Philip Pullman's 'His Dark Materials' trilogy is thematically concerned with resisting existing social codes and practices, particularly those linked with the practice of organized religion. Pullman attempts to establish a secular humanist metanarrative in which he strives to recuperate and valorize mythical Judeo-Christian figures traditionally associated with 'evil'. While secular humanist metanarratives dominate the field of children's and young adult literature, Pullman's version is unique in that it overtly assigns a defining role to the resistance of conservative social practices and thus overtly positions itself in opposition to religious, particularly Judeo-Christian, metanarratives (Gooderham 2001 p. 157). Ideologically realigning secular humanist texts in blatant opposition to such religious metanarratives is a challenging undertaking, and Pullman's critics have found it not completely successful. This paper agrees that Pullman's 'new' metanarrative does not effectively challenge either Christian or secular humanist metanarratives of the past, and argues that Pullman's portrayal of the concepts of morality, subjectivity and childhood is unstable, vacillating between the implicit acknowledgement of dialogic discourses, and the explicit impulse to resolve these discourses within a monologic perspective. It further suggests that, although he does not manage to establish his 'new' metanarrative as a viable alternative to those of the past, the tension created by this vacillation between the dialogic and the monologic does allow him to destabilize not only the metanarrative that he seeks to subvert, but also the one he attempts to champion. As such, in 'His Dark Materials', Pullman implicitly, and very likely unwittingly, invites his readers to adopt a postmodern 'incredulity toward metanarratives' (Lyotard 1984 p.xxiv).

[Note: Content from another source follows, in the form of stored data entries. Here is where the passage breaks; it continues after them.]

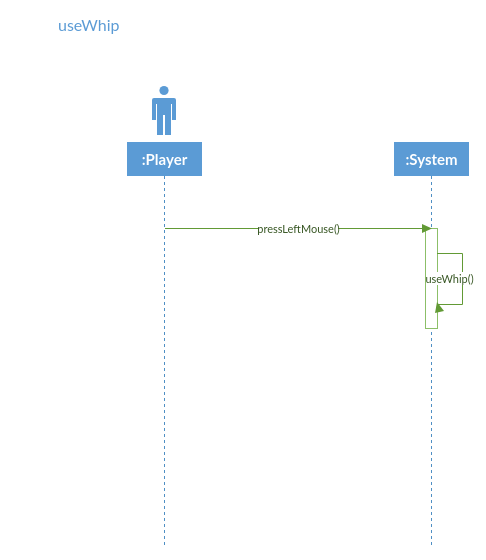
<!DOCTYPE html>
<html lang="en">
<head>
<meta charset="utf-8">
<title>useWhip sequence diagram</title>
<style>
:root {
  --blue: #5b9bd5;
  --lifeline: #4f8fc4;
  --green: #629a35;
  --bar: #8cbf68;
  --label: #375623;
  --paper: #fff;
}
* { box-sizing: border-box; margin: 0; }
html, body { width: 486px; height: 560px; overflow: hidden; background: var(--paper); }
.diagram {
  position: relative;
  width: 486px;
  height: 560px;
  overflow: hidden;
  font-family: Lato, "Open Sans", sans-serif;
}
.diagram > * { position: absolute; }
.title {
  left: 58px; top: 15px;
  font-size: 16px; line-height: 20px; font-weight: 400;
  color: var(--blue);
  white-space: nowrap;
}
.connectors { left: 0; top: 0; }
.lifeline { stroke: var(--lifeline); stroke-dasharray: 3 3; }
.message { fill: none; stroke: var(--green); }
.arrowhead { fill: var(--green); }
.activation { fill: var(--paper); stroke: var(--bar); }
.actor { fill: var(--blue); }
.participant {
  top: 142px; width: 75px; height: 34px;
  display: flex; align-items: center; justify-content: center;
  background: var(--blue); color: var(--paper);
  font-size: 15px; font-weight: 700;
}
.player { left: 127px; }
.system { left: 394px; }
.label {
  height: 13px;
  display: flex; align-items: center; justify-content: center;
  background: var(--paper); color: var(--label);
  font-size: 11px; line-height: 13px; white-space: nowrap;
}
.press { left: 259px; top: 222px; width: 79px; }
.whip { left: 426px; top: 272px; width: 47px; }
</style>
</head>
<body>
<main class="diagram">
  <h1 class="title">useWhip</h1>

  <svg class="connectors" width="486" height="560" viewBox="0 0 486 560" aria-hidden="true">
    <g class="actor">
      <circle cx="164" cy="90.5" r="4.6"/>
      <path d="M154 98H174Q176 98 176 100V120H172V104H171V135H165V115H163V135H157V104H156V120H152V100Q152 98 154 98Z"/>
    </g>
    <line class="lifeline" x1="164.5" y1="176" x2="164.5" y2="546"/>
    <line class="lifeline" x1="431.5" y1="176" x2="431.5" y2="228"/>
    <line class="lifeline" x1="431.5" y1="332" x2="431.5" y2="546"/>
    <rect class="activation" x="425.5" y="228.5" width="12" height="100"/>
    <path class="message" d="M165 228.5H424"/>
    <polygon class="arrowhead" points="422,224 432,228.5 422,233"/>
    <path class="message" d="M437 253.5H462.5V304.5H438"/>
    <polygon class="arrowhead" points="437,302 444,311 435,313"/>
  </svg>

  <div class="participant player">:Player</div>
  <div class="participant system">:System</div>
  <div class="label press">pressLeftMouse()</div>
  <div class="label whip">useWhip()</div>
</main>
</body>
</html>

That Pullman's representations of morality, subjectivity and childhood are unstable becomes more sharply evident it considered from the perspective of George Bataille's concept of hypermorality, with particular reference to the implications that this concept has for subject and agent positions within the text. Hypermorality is a basis for challenging existing moral codes, enabling a revolt against what is accepted as moral and good in order to pass judgment on it. It is not an amoral or nihilist stance, as Bataille is clear that hypermoral actions and judgments require a deep understanding of moral codes (Bataille 1985, pp. 22-23). Bataille defines a morally good character, within a Christian society, as one who has a 'strict fidelity to good, based on reason' (Bataille 1985, p.23). A moral action in a society shaped by a Christian humanist metanarrative, then, will require moral agents to have an understanding of what society deems to be good and to use reasoning when confronted with a choice between right and wrong in order to arrive at the decision that conforms to that standard of good. A hypermoral action in the same society occurs when moral agents have a rational understanding of what is deemed to be good, but use their power of reasoning to pass judgment on that standard, often resulting in a choice to do what is deemed as bad or evil within their social environment. That Pullman conforms to Bataille's conceptualization of moral choice as a rational process can be observed in his portrayal of Lyra's moral development in Northern Lights. Early in the text, Pullman's narrator recounts an incident in which Lyra removes some coins from the skulls of dead Jordan College scholars. These coins represent the daemons of the scholars, a physical manifestation of a human's soul that disappears upon death. At the time, Lyra is unaware of any moral implications that her actions might have, and her repentance of this action is one induced by her fear of night-ghasts, rather than fidelity to a moral code (Pullman 1996, pp.50-51). This contrasts with the later events surrounding the death of Tony Makarios, a boy who, having been severed from his daemon, clings in death to a piece of dried fish. …